We thus wish to express our hope that your union will not seek to affiliate with any other political party, and most specifically, not try to recreate the Old Labour disaster that has blighted the workers movement for more than a hundred years. We hope you will use all your union’s resources and funds to defend your members’ interests, rather than those of your political employers.

We further hope that your members will come to understand that any resolution of a pay-deal within capitalism means their continued exploitation by the tiny capitalist class, and that their best interest lies in joining their fellow workers in a movement with the express and single aim of “the abolition of the wages system” and its replacement with common ownership and the free association of producers.

Yours for the World Socialism,
Bill Martin (Acting General Secretary).

Same Old Answers (2004)

From the September 2004 issue of the Socialist Standard

On Saturday 3 July, the lunchtime edition of ‘Any Questions’ on BBC Radio 4, that doyen of the Left Arthur Scargill made a return appearance onto the national stage. In the light of the recent experiences of the Left here and around the world, might he have revised his world outlook? Would the failure of Keynes, the rise of Thatcher and Reagan, the defeat of the miners’ strike, the fall of the Berlin Wall, the collapse of the Soviet Union, the rise of New Labour and numerous attempts to get his Socialist Labour Party elected, cause this once colossus of the Left to think a little wider about society?

Arthur’s lack of an understanding of our capitalist world was displayed when he called for Mr Bush and Mr Blair to be in the dock with the tyrant Saddam. He imagines that workers could, under his leadership, provide enough pressure to force capitalists in the USA to put their own man, Bush, on trial for dancing to their own tune.

Next, in answer to a question posed on the ex-Sainsbury Boss, Peter Davis’ £2m bonus that forced him out, Arthur declared he would, presumably if he were to become Prime Minister, nationalise Sainsbury’s, Tesco M & S and all the banks etc, etc and use the profits for the good of the workers and pensioners.

Here Arthur, like Tony Benn, George Galloway, Tommy Sheridan and the rest of the left, has learned nothing from the failures of both Keynes in the West and the Bolsheviks in the East.  Both groups in a similar way, the latter, slightly more extreme than the former, thought that they could make capitalism work in a national-centric arena for the workers and call the result: ‘Socialism In One Country’.

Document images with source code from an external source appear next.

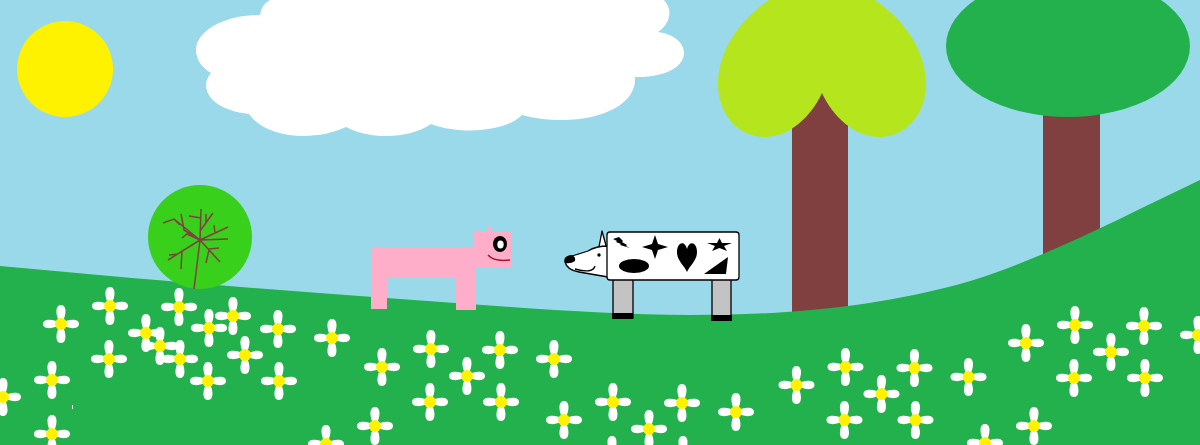
<!DOCTYPE html>
<html lang="en">
<head>
<meta charset="utf-8">
<title>Meadow with a pig and a cow</title>
<style>
:root {
  --sky: #99d9ea;
  --grass: #22b14c;
  --sun: #fff200;
  --trunk: #804040;
  --lime: #b5e61d;
  --bush: #38d01a;
  --pig: #ffaec9;
  --leg: #c3c3c3;
  --ink: #000;
  --white: #fff;
}
html, body { margin: 0; overflow: hidden; background: var(--sky); }
.meadow { display: block; width: 1200px; height: 445px; }
.sky { fill: var(--sky); }
.grass { fill: var(--grass); }
.sun { fill: var(--sun); }
.white { fill: var(--white); }
.trunk { fill: var(--trunk); }
.lime { fill: var(--lime); }
.bush { fill: var(--bush); }
.twigs { fill: none; stroke: var(--trunk); stroke-width: 1.5; }
.pig { fill: var(--pig); }
.mouth { fill: none; stroke: #a01830; stroke-width: 1.5; }
.hide { fill: var(--white); stroke: var(--ink); stroke-width: 1.3; stroke-linejoin: round; }
.leg { fill: var(--leg); stroke: var(--ink); stroke-width: 1.3; }
.ink { fill: var(--ink); }
.line { fill: none; stroke: var(--ink); stroke-width: 1.3; }
</style>
</head>
<body>
<svg class="meadow" viewBox="0 0 1200 445" role="img" aria-label="A pig and a cow face each other in a flowery meadow">
  <defs>
    <g id="flower">
      <path class="white" d="M0 0C-5 -6 -7 -19 0 -19S5 -6 0 0C5 6 7 19 0 19S-5 6 0 0Z"/>
      <path class="white" d="M0 0C-6 -5 -18 -6 -18 0S-6 5 0 0C6 5 18 6 18 0S6 -5 0 0Z"/>
      <circle class="sun" r="6"/>
    </g>
    <g id="flower-patch">
      <use href="#flower" x="-49" y="18"/>
      <use href="#flower"/>
      <use href="#flower" x="-1" y="53"/>
      <use href="#flower" x="36" y="27"/>
      <use href="#flower" x="69" y="1"/>
      <use href="#flower" x="70" y="53"/>
      <use href="#flower" x="123" y="10"/>
    </g>
  </defs>

  <rect class="sky" width="1200" height="445"/>
  <circle class="sun" cx="65" cy="69" r="48"/>

  <path id="cloud" class="white" d="M260 15Q261 5 270 0H664Q671 8 669 17Q667 26 658 32C674 34 684 43 684 53C684 68 662 78 635 77C637 102 606 120 562 120Q539 120 522 115C506 132 459 135 431 124C410 139 370 140 346 127C317 141 267 140 249 114C222 111 206 99 206 85Q206 79 211 73C201 67 196 59 196 50C196 31 224 15 260 15Z"/>

  <g id="trees">
    <rect class="trunk" x="792" y="90" width="56" height="225"/>
    <path class="lime" d="M822 93C811 117 789 137 765 137C737 137 718 113 718 84C718 50 741 19 769 0H875C903 19 926 50 926 84C926 113 907 137 879 137C855 137 833 117 822 93Z"/>
    <rect class="trunk" x="1043" y="100" width="57" height="160"/>
    <ellipse class="grass" cx="1068" cy="46" rx="122" ry="71"/>
  </g>

  <path id="hill" class="grass" d="M0 266Q200 285 400 299C500 306 600 315 690 315C800 315 880 305 960 284C1040 261 1120 218 1200 180V445H0Z"/>

  <g id="round-bush">
    <circle class="bush" cx="200" cy="237" r="52"/>
    <path class="twigs" d="M194 289L200 240L201 209M200 240L174 219L163 223M174 219L180 225M200 240L168 260M182 251L181 269M178 254L169 255M200 240L228 239M200 240L228 227M215 233L214 225M200 240L220 262M209 250L206 263M209 249L219 248M200 240L184 230L181 214M200 240L187 234L182 238M201 218L189 216M200 231L213 213M206 222L206 214"/>
  </g>

  <g id="pig">
    <path class="pig" d="M371 248H474V232H487L489 224L492 231H511V267H476V310H456V278H387V309H371Z"/>
    <ellipse class="ink" cx="500" cy="244" rx="7" ry="8"/>
    <ellipse class="white" cx="500.5" cy="244.5" rx="3.2" ry="4"/>
    <path class="mouth" d="M488 255Q494 262 510 260"/>
  </g>

  <g id="cow">
    <rect class="leg" x="613" y="279" width="20" height="39"/>
    <rect class="ink" x="612" y="313" width="21" height="6"/>
    <rect class="leg" x="712" y="279" width="19" height="41"/>
    <rect class="ink" x="711" y="315" width="21" height="6"/>
    <path class="hide" d="M599 247L602 231L607 249Z"/>
    <path class="hide" d="M608 246Q596 246 588 251L572 256Q564 256 565 262Q567 270 579 272L608 277Z"/>
    <path class="ink" d="M565 263Q564 256 571 255Q576 256 575 261Q571 264 565 263Z"/>
    <path class="line" d="M575 269Q593 274 595 266"/>
    <circle class="ink" cx="599" cy="255" r="1.7"/>
    <rect class="hide" x="607" y="232" width="132" height="48" rx="3"/>
    <g id="cow-spots" class="ink">
      <polygon points="613,239 619,237 623,241 622,242 627,245 626,246 630,248 620,245 621,244 616,242 617,241"/>
      <path d="M655 235L658 244L668 247L658 250L655 259L652 250L642 247L652 244Z"/>
      <ellipse cx="634" cy="266" rx="15" ry="7"/>
      <path d="M687 249C685 240 677 242 677 252C677 261 684 265 687 272C690 265 697 261 697 252C697 242 689 240 687 249Z"/>
      <polygon points="719.500,238 722,243 732,243 724,246 727,251 719.500,248 712,251 715,246 707,243 717,243"/>
      <polygon points="704,274 728,257 726,274"/>
    </g>
  </g>

  <g id="flowers">
    <use href="#flower-patch" x="110" y="306"/>
    <use href="#flower-patch" x="209" y="328"/>
    <use href="#flower-patch" x="431" y="349"/>
    <use href="#flower-patch" x="613" y="402"/>
    <use href="#flower-patch" x="845.500" y="367"/>
    <use href="#flower-patch" x="1075" y="325"/>
    <use href="#flower" x="52" y="380"/>
    <use href="#flower" x="3" y="397"/>
    <use href="#flower" x="52" y="434"/>
    <use href="#flower" x="375" y="426"/>
    <use href="#flower" x="326" y="444"/>
    <use href="#flower" x="1034" y="426"/>
    <use href="#flower" x="985" y="443"/>
    <rect class="white" x="129" y="331" width="1" height="4"/>
    <rect class="white" x="72" y="405" width="1" height="4"/>
  </g>
</svg>
</body>
</html>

The left work to accomplish a compromise, as proposed by Keynes, with the ideology of the wages system which exploits human labour for profit and places a monetary value on that labour and its products (as commodities).  An ideology which fosters the creed of competition and contest, which leads to human estrangement, brings first squabbles among us then violence and ends with war and death.  An ideology which will deny the human race the talents of all the humans as many are blighted and stunted by a life of miserable wage labour producing useless and cheating products for market and in duplication 100 times over.  An ideology which will preserve the existing partition of humans into economic units (countries or regions) governed by leaders who will seek to protect their power and interests, which are different from the workers, through the rule of law and factitious process of parliamentary democracy.

Finally, Arthur called for more financial investment into the process where we, in Britain, could produce winners for the world sporting arenas.  Not just one Henman, but many many Henmans, across all the sports.

I guess old king coal is still a merry old soul, in his little world of grand delusions.
William Dunn